Emotional Future Thinking
One of the remarkable features of the human mind is that it allows us to mentally explore possible futures. A growing body of research indicates that this ability - often termed ‘episodic future thinking’ or prospection - is central to many aspects of human cognition and behavior, such as planning, decision making, self-control and sense of identity.
When anticipating personal future events, people sometimes experience intense emotional reactions, which in turn may influence how future simulations are remembered and how they affect decisions, self-control, and ultimately behavior. The emotional aspect of the mental simulation of a future event is thus a key aspect of prospection that impacts significantly on cognition, motivation, and behavior. Moreover, recent research suggests that there are important individual differences in the imagination of emotional future events, which might contribute to various psychopathological states and symptoms.
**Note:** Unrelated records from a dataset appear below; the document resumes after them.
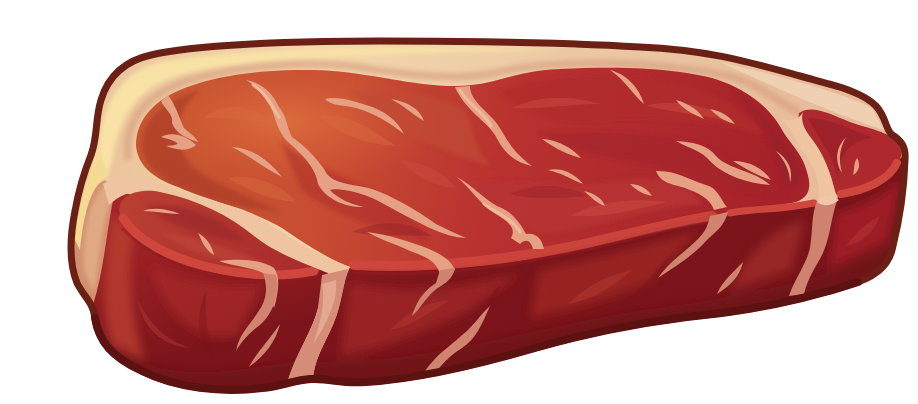
<!DOCTYPE html>
<html lang="en">
<head>
<meta charset="utf-8">
<title>Raw steak illustration</title>
<style>
:root{--paper:#fff;--rind:#6b2015;--fat:#eec5a0;--fat-light:#f9e2a6;--fat-shade:#d39a7c;--vein:#e6a083;--vein-side:#d08470;--edge:#cf463d;--deep:#7c151c}
html,body{margin:0;background:var(--paper);overflow:hidden}
svg{display:block;width:918px;height:404px}
.rind{fill:none;stroke:var(--rind);stroke-width:7;stroke-linejoin:round}
.vein{fill:var(--vein)}
.vein-side{fill:var(--vein-side)}
.fat{fill:var(--fat)}
.rim{fill:none;stroke:var(--edge);stroke-linecap:round}
</style>
</head>
<body>
<svg viewBox="0 0 918 404" role="img" aria-label="Thick raw steak with a rim of fat and marbling">
<defs>
<path id="steak-outline" d="M101 100C108 77 124 61 151 55C192 45 290 41 380 41C480 41 570 43 640 47C710 50 752 63 800 76C832 85 862 91 876 106C886 117 885 127 891 134C902 141 906 147 905 160C904 190 899 222 893 246C890 264 878 275 858 282C816 296 768 307 722 313C650 320 590 332 535 348C480 364 420 379 366 382C342 384 328 378 311 379C294 380 282 386 262 388C222 393 176 388 142 371C112 357 98 340 95 318C93 302 84 297 77 283C69 263 70 236 75 211C79 188 85 170 91 155C98 136 95 119 101 100Z"/>
<path id="front-face" d="M113 200C122 188 138 192 148 215L200 255L330 268L450 266L600 240L720 212L830 200L880 182L908 150L910 290L720 330L540 360L360 400L180 400L90 350L93 305C104 270 107 230 113 200Z"/>
<path id="main-face" d="M136 146C136 121 152 102 180 90C215 75 264 69 315 70C370 72 410 86 456 86C494 86 512 71 560 69C620 66 672 68 712 78C746 88 770 108 781 128C789 143 802 152 807 172C812 188 809 197 796 202C758 211 722 211 685 220C620 238 550 255 480 264C430 270 376 271 346 266C322 255 304 243 282 228C250 209 212 202 178 187C152 178 138 165 136 146Z"/>
<path id="left-face" d="M120 205C124 192 144 188 166 192C202 199 232 212 254 232C274 249 304 258 326 268C305 278 268 280 234 276C196 271 160 255 137 236C124 226 117 216 120 205Z"/>
<path id="right-face" d="M799 113C812 104 830 114 850 122C869 129 888 131 898 143C905 154 900 167 886 177C870 187 851 194 835 195C833 177 826 163 818 148C811 135 796 125 799 113Z"/>
<clipPath id="steak-clip"><use href="#steak-outline"/></clipPath>
<clipPath id="main-clip"><use href="#main-face"/></clipPath>
<clipPath id="front-clip"><use href="#front-face"/></clipPath>
<linearGradient id="main-tone" x1="180" y1="70" x2="760" y2="230" gradientUnits="userSpaceOnUse"><stop offset="0" stop-color="#c6552f"/><stop offset=".28" stop-color="#c84d32"/><stop offset=".55" stop-color="#b93230"/><stop offset="1" stop-color="#a6222a"/></linearGradient>
<linearGradient id="left-tone" x1="130" y1="190" x2="290" y2="280" gradientUnits="userSpaceOnUse"><stop offset="0" stop-color="#b93f32"/><stop offset="1" stop-color="#aa2c2c"/></linearGradient>
<linearGradient id="front-tone" x1="0" y1="200" x2="50" y2="390" gradientUnits="userSpaceOnUse"><stop offset="0" stop-color="#aa2b2b"/><stop offset=".5" stop-color="#9a2024"/><stop offset="1" stop-color="#7b151b"/></linearGradient>
<linearGradient id="fat-tone" x1="80" y1="0" x2="890" y2="0" gradientUnits="userSpaceOnUse"><stop offset="0" stop-color="#eac39a"/><stop offset=".3" stop-color="#f3d6ab"/><stop offset=".7" stop-color="#eac5a3"/><stop offset="1" stop-color="#e7b798"/></linearGradient>
<radialGradient id="warm-glow"><stop offset="0" stop-color="#e0733f" stop-opacity=".8"/><stop offset="1" stop-color="#d75b38" stop-opacity="0"/></radialGradient>
<filter id="soft" x="-30%" y="-30%" width="160%" height="160%"><feGaussianBlur stdDeviation="5"/></filter>
<filter id="softer" x="-30%" y="-30%" width="160%" height="160%"><feGaussianBlur stdDeviation="2"/></filter>
</defs>

<g id="steak" clip-path="url(#steak-clip)">
<use href="#steak-outline" fill="url(#fat-tone)"/>

<g id="fat-rim">
<path d="M72 292C68 230 85 190 105 180L122 192C108 220 106 270 96 310Z" fill="#d3906e"/>
<path d="M84 270C82 230 90 200 104 186L112 196C101 225 100 260 94 292Z" fill="#dfaa83" filter="url(#softer)"/>
<path d="M98 150C102 104 120 72 160 62C250 47 420 46 560 49C480 53 300 52 200 70C145 80 122 104 112 160L106 182Z" fill="var(--fat-light)" filter="url(#softer)"/>
<path d="M128 160C124 120 146 94 190 80C250 64 310 62 350 66C400 74 460 82 500 72C560 58 660 62 730 76C764 86 785 108 800 112" fill="none" stroke="var(--fat-shade)" stroke-width="8" opacity=".55" filter="url(#softer)"/>
<path d="M75 240C79 200 88 180 98 146L108 176C92 184 84 210 80 250Z" fill="#f5da93"/>
<path d="M720 62C780 76 840 92 872 108L884 130C840 116 780 90 720 62Z" fill="#efd0b3"/>
</g>

<g id="front">
<use href="#front-face" fill="url(#front-tone)"/>
<g clip-path="url(#front-clip)">
<g filter="url(#soft)">
<path d="M112 215C104 260 100 310 112 345L145 360C128 310 128 260 134 232Z" fill="#b9402f" opacity=".8"/>
<path d="M150 265C180 280 230 290 262 284L238 335C200 345 166 320 150 265Z" fill="#a92b2b" opacity=".7"/>
<path d="M350 284C420 296 470 285 520 274L470 310C430 330 380 350 340 356Z" fill="#a82a2a" opacity=".65"/>
<path d="M540 270C600 258 650 244 700 230L650 282C600 304 560 310 530 318Z" fill="#aa2c2b" opacity=".6"/>
<path d="M730 290C750 250 770 230 805 220L790 270Z" fill="#af3530" opacity=".55"/>
<path d="M836 214C860 208 884 196 900 180L888 240L830 268Z" fill="#9d1d25"/>
<path d="M90 325C140 390 230 372 300 360C400 370 520 330 640 310C740 298 840 278 900 240L910 310L540 380L300 410L90 390Z" fill="#6b1018" opacity=".55"/>
</g>
<path d="M138 300C150 325 166 340 190 348C164 346 143 330 138 300ZM390 330C410 310 428 302 450 300C430 312 412 326 390 330ZM568 304C590 284 606 276 632 270C612 288 592 300 568 304ZM846 246C858 230 868 222 880 216C874 232 864 242 846 246Z" fill="#bb4037" opacity=".4"/>
<path d="M206 290C204 325 210 352 222 372C196 350 194 318 206 290ZM500 285C492 310 476 330 458 344C472 320 484 302 500 285ZM672 254C660 280 640 300 620 308C640 290 656 270 672 254Z" fill="var(--deep)" opacity=".4"/>
</g>
</g>

<g id="main-cut">
<use href="#main-face" fill="url(#main-tone)"/>
<g clip-path="url(#main-clip)">
<ellipse cx="285" cy="122" rx="155" ry="68" fill="url(#warm-glow)"/>
<g filter="url(#softer)">
<path d="M142 150C140 120 164 100 200 90C176 112 170 136 190 164C210 184 250 196 280 212C218 206 154 190 142 150Z" fill="#a7392b" opacity=".6"/>
<path d="M280 140C300 160 338 174 370 190C400 204 420 224 430 242C380 230 330 214 302 190Z" fill="#a92d2b" opacity=".5"/>
<path d="M350 92C390 90 440 94 462 108C478 128 470 150 492 166C450 154 390 132 350 92Z" fill="#c04b34" opacity=".75"/>
<path d="M500 92C540 76 600 74 640 78C700 84 745 104 764 136C720 120 650 116 590 120C550 122 520 110 500 92Z" fill="#b12c2d" opacity=".8"/>
<path d="M470 184C520 176 570 190 618 180C660 174 690 184 702 204C650 208 590 230 540 234C510 222 490 204 470 184Z" fill="#b83335" opacity=".8"/>
<path d="M540 132C600 132 670 130 714 150C742 162 770 184 788 194C740 196 704 180 670 168C620 156 572 158 540 132Z" fill="#a4232b" opacity=".65"/>
<path d="M730 86C770 112 790 138 804 180L784 190C778 150 758 118 730 86Z" fill="#94202a" opacity=".55"/>
</g>
<path d="M204 118C230 98 260 108 276 126C252 118 228 118 204 118ZM318 116C350 112 372 130 396 146C364 144 338 134 318 116ZM228 178C256 174 280 184 296 202C270 200 246 190 228 178Z" fill="#da6a41" opacity=".45"/>
<path d="M400 160C424 162 444 172 456 188C432 186 414 176 400 160ZM512 108C540 94 574 96 600 104C566 104 540 110 512 108ZM570 216C600 200 638 198 668 202C634 210 604 218 570 216ZM646 106C676 98 712 106 734 122C704 116 674 112 646 106Z" fill="#cb4a42" opacity=".5"/>
<path d="M352 232C386 218 410 222 432 236C406 234 382 238 352 232ZM510 194C536 182 566 184 588 196C560 198 534 200 510 194Z" fill="#8f1c25" opacity=".35"/>
</g>
<path class="rim" d="M354 265C430 269 500 261 570 247C630 234 670 223 712 216" stroke-width="10" opacity=".9"/>
<path class="rim" d="M730 213C760 208 780 210 814 203" stroke-width="7"/>
<path d="M356 273C440 277 510 266 580 251C640 238 676 226 714 222" fill="none" stroke="#8e1c22" stroke-width="3" opacity=".6"/>
</g>

<g id="left-cut">
<use href="#left-face" fill="url(#left-tone)"/>
<path d="M146 206C180 202 222 216 246 242C212 238 174 230 146 206Z" fill="#9a2729" opacity=".65" filter="url(#softer)"/>
<path d="M160 232C190 234 232 250 270 264C224 264 188 254 160 232Z" fill="#c24a3d" opacity=".55" filter="url(#softer)"/>
<path class="rim" d="M123 218C137 241 170 257 204 266C240 275 280 278 314 271" stroke-width="9"/>
<path d="M122 228C148 257 190 272 236 280C264 283 290 281 316 277" fill="none" stroke="#8b1c20" stroke-width="3" opacity=".5"/>
</g>

<g id="right-cut">
<use href="#right-face" fill="#ad292d"/>
<path d="M808 118C830 118 850 130 874 138C850 140 840 154 838 178C832 152 818 138 808 118Z" fill="#9a1f29" opacity=".75"/>
<path class="rim" d="M841 194C866 190 889 180 897 163" stroke-width="8"/>
<path class="vein" d="M846 137C840 148 838 158 842 173C834 161 836 147 846 137ZM857 158C861 164 859 172 853 175C855 168 853 164 857 158Z"/>
</g>

<g id="fat-seams">
<path class="fat" d="M103 184C119 175 145 176 166 186C202 202 238 203 262 219C292 239 316 254 350 267C343 281 342 299 337 314C329 338 315 355 313 378L288 380C298 351 313 329 318 308C322 292 321 282 328 273C296 260 274 252 254 236C229 215 198 200 160 192C139 187 122 193 109 205Z"/>
<path d="M322 275L348 269C342 292 340 309 333 325C324 344 315 359 313 378L288 380C297 351 314 328 318 308Z" fill="#d68d77"/>
<path d="M336 280C338 300 327 324 313 344C322 318 325 302 322 284Z" fill="#e8b197" opacity=".75"/>
<path class="fat" d="M779 117C792 124 800 118 803 112C798 129 816 140 824 159C831 174 833 187 838 199L817 203C823 184 813 164 803 152C795 141 793 130 779 117Z"/>
<path d="M817 201L838 198C830 220 831 237 821 257C813 271 807 281 804 294L789 296C794 280 806 265 810 248C813 230 811 216 817 201Z" fill="#cf8270"/>
<path d="M817 202C824 193 833 196 839 200C831 206 824 207 817 202Z" fill="#f0c8a9"/>
</g>

<g id="marbling">
<g class="vein">
<path d="M168 95C176 106 179 117 184 128C189 133 194 135 198 142C187 138 176 134 172 123C174 115 164 108 161 101ZM161 137C171 131 186 135 196 145C188 152 176 150 166 146C177 145 187 144 161 137Z"/>
<path d="M246 80C264 83 274 96 279 107C287 117 287 128 292 137C307 148 319 160 327 174C338 187 360 183 380 192C397 199 418 211 436 224C450 231 459 235 466 238C444 237 424 225 406 216C390 208 372 195 350 191C340 189 333 189 330 190C337 198 350 204 364 207C344 208 325 198 318 184C316 168 302 154 288 142C276 130 276 117 270 106C263 96 257 86 246 80Z"/>
<path d="M325 99C338 96 352 101 366 105C384 110 397 120 404 134C390 123 374 113 356 108C344 105 331 106 325 99ZM391 99C408 102 420 109 424 121C412 114 403 105 391 99ZM232 147C251 148 267 158 282 177C266 169 251 157 232 147Z"/>
<path d="M455 87L470 86C470 99 483 108 493 119C505 132 507 148 532 166C510 161 502 148 495 135C486 121 465 110 455 87Z"/>
<path d="M542 139C558 140 572 148 581 158C565 154 553 147 542 139ZM610 70C626 74 639 87 644 104C633 95 627 82 610 70ZM676 100C690 104 698 110 704 119C692 114 682 108 676 100ZM710 109C722 111 730 117 735 124C723 121 716 115 710 109Z"/>
<path d="M676 141C693 142 708 145 716 156C729 170 754 170 770 185C746 183 724 175 711 162C701 150 690 149 676 141ZM733 161C750 161 764 169 771 180C758 176 746 169 733 161ZM776 151C787 158 794 169 790 183C790 171 785 161 776 151Z"/>
<path d="M656 171C676 170 689 180 706 185C718 188 720 199 727 207L714 210C710 198 698 193 685 188C673 184 661 184 656 171ZM548 170C561 167 574 173 583 184C574 181 565 174 548 170ZM584 191C594 193 603 199 605 206C596 203 591 197 584 191ZM630 184C640 184 648 189 652 196C642 194 635 189 630 184Z"/>
<path d="M457 177C473 186 484 199 497 206C513 212 520 223 526 234C536 232 542 239 544 249L533 249C531 241 526 238 520 244L511 238C518 227 504 219 494 213C480 204 472 190 457 177Z"/>
<path d="M367 232C389 235 409 241 429 249C441 254 451 260 455 270L440 274C437 261 424 256 410 251C396 244 381 240 367 232Z"/>
<path d="M143 211C153 207 168 209 180 214C166 214 156 211 143 211ZM198 233C207 238 212 246 214 255C205 250 202 241 198 233ZM219 261C241 258 263 260 274 268C281 277 278 294 274 308C269 292 270 281 263 273C252 267 235 267 219 261Z"/>
</g>
<g class="vein-side">
<path d="M263 273L276 275C281 291 273 314 260 325C248 334 241 342 236 351C239 334 250 325 258 312C267 300 268 287 263 273ZM280 324C276 342 264 356 249 367C257 352 269 340 280 324Z"/>
<path d="M440 270L455 268C452 282 442 284 434 291C424 300 420 309 412 316C417 300 425 290 436 283Z"/>
<path d="M490 306C482 324 476 339 462 348C450 355 444 363 438 369L425 371C437 354 449 347 461 336C472 328 480 315 490 306Z"/>
<path d="M710 216L728 212C724 227 715 232 706 241C695 254 676 266 658 278C669 262 686 251 698 239C706 231 708 225 710 216ZM743 262C740 276 731 285 717 294C723 280 733 273 743 262Z"/>
</g>
<path d="M460 90C468 105 484 112 491 126M826 169C830 180 828 192 828 199M253 85C270 96 272 108 279 117M484 204C496 213 512 218 520 232M272 230C296 248 316 256 338 266" fill="none" stroke="#f2c5a2" stroke-width="3" stroke-linecap="round" opacity=".75"/>
</g>
</g>

<use href="#steak-outline" class="rind"/>
<path d="M95 318C99 342 112 357 142 371C176 388 222 393 262 388C282 386 294 380 311 379C328 378 342 384 366 382C420 379 480 364 535 348C590 332 650 320 722 313C768 307 816 296 858 282" fill="none" stroke="#5d1212" stroke-width="8" stroke-linecap="round"/>
</svg>
</body>
</html>
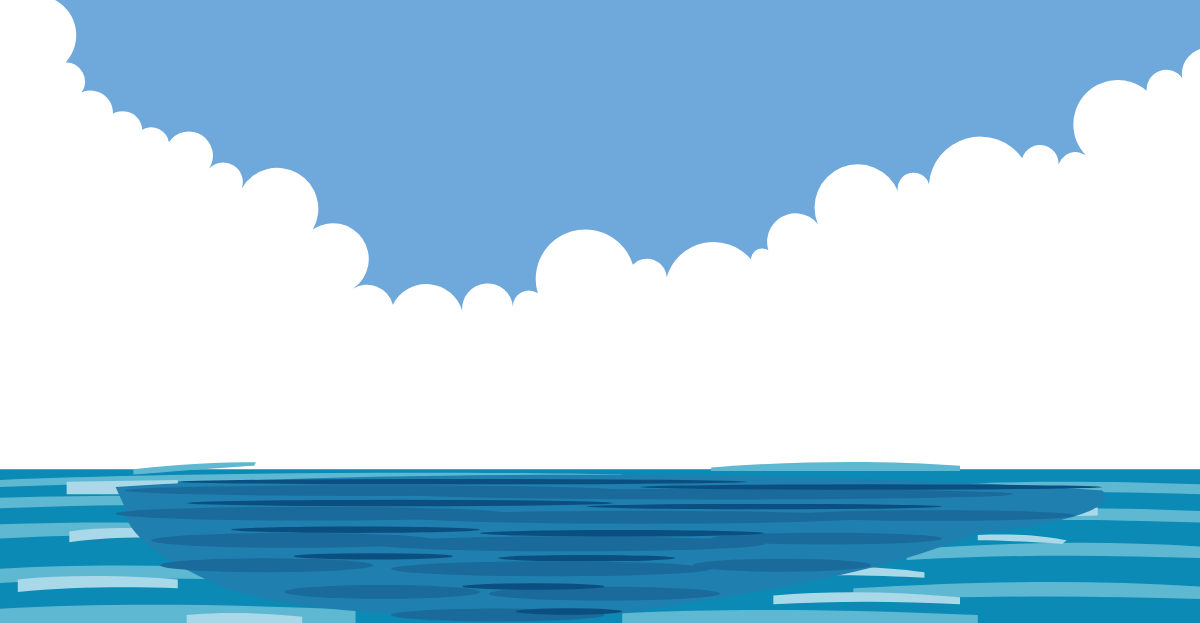
<!DOCTYPE html>
<html lang="en">
<head>
<meta charset="utf-8">
<title>Sea and Clouds</title>
<style>
  :root {
    --sky: #6fa8da;
    --cloud: #ffffff;
    --sea-base: #0a8ab5;
    --sea-light: #5fb8d2;
    --sea-pale: #a9d9e8;
    --sea-mid: #1f7fae;
    --sea-deep: #1a6a9c;
    --sea-darkest: #0b4f80;
  }
  html, body {
    margin: 0;
    padding: 0;
    overflow: hidden;
    background: var(--cloud);
  }
  .seascape {
    display: block;
    width: 1200px;
    height: 623px;
  }
  .sky { fill: var(--sky); }
  .cloud-bank { fill: var(--cloud); }
  .sea { fill: var(--sea-base); }
  .streak-light { fill: var(--sea-light); }
  .streak-pale { fill: var(--sea-pale); }
  .streak-mid { fill: var(--sea-mid); }
  .streak-deep { fill: var(--sea-deep); }
  .streak-darkest { fill: var(--sea-darkest); }
</style>
</head>
<body>
<svg class="seascape" viewBox="0 0 1350 701" width="1200" height="623" preserveAspectRatio="none" role="img" aria-label="Blue sky with white clouds above a calm sea">
  <defs>
    <ellipse id="stroke-wave" cx="0" cy="0" rx="100" ry="6"/>
  </defs>

  <rect class="sky" x="0" y="0" width="1350" height="540"/>

  <path class="cloud-bank" d="
    M0,0 L62,0
    A45,45 0 0 1 74,70
    A22,22 0 0 1 92,104
    A25,25 0 0 1 127,128
    A22,22 0 0 1 160,146
    A20,20 0 0 1 190,160
    A26,26 0 0 1 235,190
    A22,22 0 0 1 272,212
    A45,45 0 0 1 352,258
    A40,40 0 0 1 397,325
    A30,30 0 0 1 442,343
    A42,42 0 0 1 520,350
    A28,28 0 0 1 577,345
    A18,18 0 0 1 605,330
    A55,55 0 0 1 712,298
    A22,22 0 0 1 750,312
    A55,55 0 0 1 845,292
    A12,12 0 0 1 870,292
    A30,30 0 0 1 920,252
    A45,45 0 0 1 1010,215
    A18,18 0 0 1 1045,207
    A58,58 0 0 1 1150,178
    A18,18 0 0 1 1190,190
    A20,20 0 0 1 1225,178
    A48,48 0 0 1 1290,102
    A22,22 0 0 1 1330,88
    A30,30 0 0 1 1350,55
    L1350,530 L0,530 Z"/>

  <path class="cloud-bank" d="M982,531 L992,516 L1020,520 Z"/>

  <g class="sea-surface">
    <rect class="sea" x="0" y="528" width="1350" height="173"/>

    <g class="streak-light">
      <path d="M0,540 C200,532 500,530 700,534 L700,540 C500,538 200,540 0,548 Z"/>
      <path d="M0,560 C150,556 280,558 420,562 L420,570 C280,568 150,566 0,572 Z"/>
      <path d="M0,590 C120,586 240,588 350,594 L350,604 C240,600 120,600 0,606 Z"/>
      <path d="M0,640 C100,634 220,636 330,642 L330,654 C220,650 100,650 0,656 Z"/>
      <path d="M0,685 C120,678 260,680 400,686 L400,701 L0,701 Z"/>
      <path d="M1350,545 C1200,540 1100,542 1000,548 L1000,556 C1100,552 1200,552 1350,556 Z"/>
      <path d="M1350,575 C1230,570 1150,572 1060,578 L1060,588 C1150,584 1230,584 1350,588 Z"/>
      <path d="M1350,615 C1240,608 1140,610 1020,618 L1020,630 C1140,624 1240,624 1350,628 Z"/>
      <path d="M1350,660 C1220,652 1100,654 960,662 L960,676 C1100,670 1220,670 1350,674 Z"/>
      <path d="M700,690 C820,684 960,686 1100,692 L1100,701 L700,701 Z"/>
      <path d="M150,528 C200,522 250,520 288,520 L286,524 C250,526 200,530 150,534 Z"/>
      <path d="M800,526 C900,518 1000,518 1080,524 L1080,530 L800,530 Z"/>
    </g>

    <g class="streak-pale">
      <path d="M75,542 L200,540 L200,556 L75,556 Z"/>
      <path d="M78,598 C120,592 170,594 210,598 L210,606 C170,604 120,604 78,610 Z"/>
      <path d="M20,652 C80,646 150,648 200,652 L200,662 C150,660 80,660 20,666 Z"/>
      <path d="M1160,573 L1235,571 L1235,580 L1160,582 Z"/>
      <path d="M1100,602 C1150,600 1180,604 1200,608 L1195,612 C1160,610 1130,608 1100,608 Z"/>
      <path d="M900,640 C950,636 1000,638 1040,644 L1040,650 C1000,648 950,646 900,648 Z"/>
      <path d="M460,660 C500,656 540,658 570,662 L570,668 C540,666 500,666 460,668 Z"/>
      <path d="M870,670 C940,664 1010,666 1080,672 L1080,680 C1010,676 940,676 870,680 Z"/>
      <path d="M210,692 C260,688 300,690 340,694 L340,701 L210,701 Z"/>
    </g>

    <g class="streak-mid">
      <path d="M130,548 C400,530 900,528 1240,552 C1260,570 1200,590 1100,600 C1000,640 900,660 700,690 C500,700 330,690 250,660 C180,630 140,600 140,570 Z"/>
    </g>

    <g class="streak-deep">
      <use href="#stroke-wave" transform="translate(420 552) scale(2.8 1)"/>
      <use href="#stroke-wave" transform="translate(800 556) scale(3.4 1)"/>
      <use href="#stroke-wave" transform="translate(350 578) scale(2.2 1.3)"/>
      <use href="#stroke-wave" transform="translate(720 582) scale(2.6 1.2)"/>
      <use href="#stroke-wave" transform="translate(1050 580) scale(1.6 1)"/>
      <use href="#stroke-wave" transform="translate(330 608) scale(1.6 1.4)"/>
      <use href="#stroke-wave" transform="translate(640 612) scale(2.2 1.4)"/>
      <use href="#stroke-wave" transform="translate(930 606) scale(1.3 1.1)"/>
      <use href="#stroke-wave" transform="translate(300 636) scale(1.2 1.3)"/>
      <use href="#stroke-wave" transform="translate(620 640) scale(1.8 1.4)"/>
      <use href="#stroke-wave" transform="translate(880 636) scale(1.0 1.2)"/>
      <use href="#stroke-wave" transform="translate(430 666) scale(1.1 1.3)"/>
      <use href="#stroke-wave" transform="translate(680 668) scale(1.3 1.3)"/>
      <use href="#stroke-wave" transform="translate(560 692) scale(1.2 1.2)"/>
    </g>

    <g class="streak-darkest">
      <use href="#stroke-wave" transform="translate(520 542) scale(3.2 0.5)"/>
      <use href="#stroke-wave" transform="translate(980 548) scale(2.6 0.5)"/>
      <use href="#stroke-wave" transform="translate(450 566) scale(2.4 0.6)"/>
      <use href="#stroke-wave" transform="translate(860 570) scale(2.0 0.5)"/>
      <use href="#stroke-wave" transform="translate(400 596) scale(1.4 0.6)"/>
      <use href="#stroke-wave" transform="translate(700 600) scale(1.6 0.6)"/>
      <use href="#stroke-wave" transform="translate(420 626) scale(0.9 0.6)"/>
      <use href="#stroke-wave" transform="translate(660 628) scale(1.0 0.6)"/>
      <use href="#stroke-wave" transform="translate(600 660) scale(0.8 0.6)"/>
      <use href="#stroke-wave" transform="translate(640 688) scale(0.6 0.6)"/>
    </g>
  </g>
</svg>
</body>
</html>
The precise factors underlying the construction of emotional prospections and their functional significance are far from being fully understood. In addition, the contribution of emotional future simulations to the emergence and/or maintenance of various psychopathological states remains to be investigated in detail. This research project aims at contributing to the elucidation of these issues.
This goal will be pursued through three interconnected subprojects:
- Studying the nature, the conditions of occurrence, and the functions of mental representations of future emotional events, as well as their modulation by individual differences in personality traits and psychological symptoms;
- Exploring the structure of emotional prospections within the cognitive system and determining the extent to which organized networks of emotional future thoughts contribute to shape emotional responses to current situations;
- Investigating the cognitive processes through which emotion influences episodic future thoughts.